Doing It All In DaVinci – PART 2: Adjusting Color Temperature
Doing It All in DaVinci is a series of Assembling and cutting final shots to the required length in order to achieve the desired results.
Dale Campbell and his team at Still Moving Media are back with the second part of their Doing It All In Davinci series and today they’re looking at Blackmagic Raw and Color Temperature. If any of you out there have been debating using Blackmagic’s Davinci Resolve, Dale’s wizardry will hopefully steer you toward it! Take it away, Dale!
Doing It All in DaVinci Tutorials
- Part 1: Introduction to Editing
- Part 2: Adjusting Color Temperature
- Part 3: Patch Replacer and Tracking FX
- Part 4: Power Windows & Tracking
- Part 5: Lighting Effects
- Part 6: Overview of Audio in Fairlight
Part 2: Adjusting Color Temperature
In this part, we’re going to look at how having shot Blackmagic Raw we can interpret that footage and adjust the white balance and the color balance of everything in post to get the image that we want.
To bring back the detail in the sky, I pull the exposure down in the raw panel. I was able to either adjust the ISO or the exposure so it doesn’t feel too gray. Also, it is to add a little bit of texture and color. These adjustments meant that the car was a little bit darker than we wanted. So all we did is put some power windows on, tracked those onto the car and then we could adjust the car independently.
In this next bit…
Unlike with the model car, we’ve actually got a moving vehicle. The camera’s moving. The shot is a lot more dynamic. It doesn’t always translate to a single power window. So in that situation, put a couple of power windows on four different areas and bring those in. And that, if you need this workflow, also allows us to provide certain details like the Union Jack detailing on the back of the car.
Something I noticed was that the color temperature for the sky above was vastly different from that nearer the car so I can adjust from shot to shot with the qualify tool. Select the qualifier, select your area, and then if you need to just hone in on the area you can bring in a power window as well.
And just look at the color pop on the red just there. It’s quite subtle, but it’s enough just to make it sing a little bit so that when you’re looking at the shot, you got the sky and you’ve got a car sitting at the right exposure level. The sky is warm in the background. The red is now popping and we’ve corrected the white on the car. So, it’s all sitting a little bit more where we want it to.

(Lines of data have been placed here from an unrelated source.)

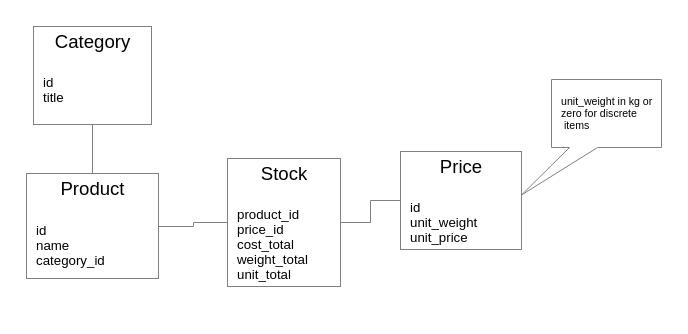
<!DOCTYPE html>
<html lang="en">
<head>
<meta charset="utf-8">
<title>Stock database diagram</title>
<style>
:root { --paper: #ffffff; --ink: #000000; --line: #808080; }
* { box-sizing: border-box; margin: 0; padding: 0; }
html, body { width: 688px; height: 334px; overflow: hidden; background: var(--paper); }
.diagram { position: relative; width: 688px; height: 334px; color: var(--ink); font-family: "Liberation Sans", Arial, sans-serif; }
.connectors { position: absolute; left: 0; top: 0; fill: none; stroke: var(--line); stroke-width: 1; }
.entity { position: absolute; border: 1px solid var(--line); background: var(--paper); padding: 4px 9px 0; }
.entity h2 { font-size: 18.6px; font-weight: 400; line-height: 22px; text-align: center; white-space: nowrap; }
.entity ul { list-style: none; margin-top: 22px; font-size: 13.3px; line-height: 15px; white-space: nowrap; }
.category { left: 33px; top: 26px; width: 119px; height: 99px; }
.product { left: 26px; top: 173px; width: 133px; height: 106px; }
.product ul { margin-top: 23px; }
.stock { left: 227px; top: 158px; width: 114px; height: 129px; }
.price { left: 400px; top: 151px; width: 122px; height: 99px; }
.stock ul { margin-top: 22px; }
.note { position: absolute; left: 561px; top: 95px; font-size: 10.6px; line-height: 12px; white-space: pre; }
</style>
</head>
<body>
<main class="diagram">
  <svg class="connectors" width="688" height="334" viewBox="0 0 688 334" aria-hidden="true">
    <path d="M92.5 125V174"/>
    <path d="M158 226.5H193.500V222.500H228"/>
    <path d="M340 222.500H370.500V200.500H401"/>
    <path d="M551.500 79.500H661.500V147.500H597.500L521.500 195L569.500 147.500H551.500Z"/>
  </svg>
  <section class="entity category">
    <h2>Category</h2>
    <ul><li>id</li><li>title</li></ul>
  </section>
  <section class="entity product">
    <h2>Product</h2>
    <ul><li>id</li><li>name</li><li>category_id</li></ul>
  </section>
  <section class="entity stock">
    <h2>Stock</h2>
    <ul><li>product_id</li><li>price_id</li><li>cost_total</li><li>weight_total</li><li>unit_total</li></ul>
  </section>
  <section class="entity price">
    <h2>Price</h2>
    <ul><li>id</li><li>unit_weight</li><li>unit_price</li></ul>
  </section>
  <p class="note">unit_weight in kg or
zero for discrete
 items</p>
</main>
</body>
</html>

In the next part, I’m gonna take you through how I use the patch replacer to touch everything up, remove specks of dirt, etc. That way, we get a really clean finish for the client. That’s because on that white body, you’re gonna see absolutely everything!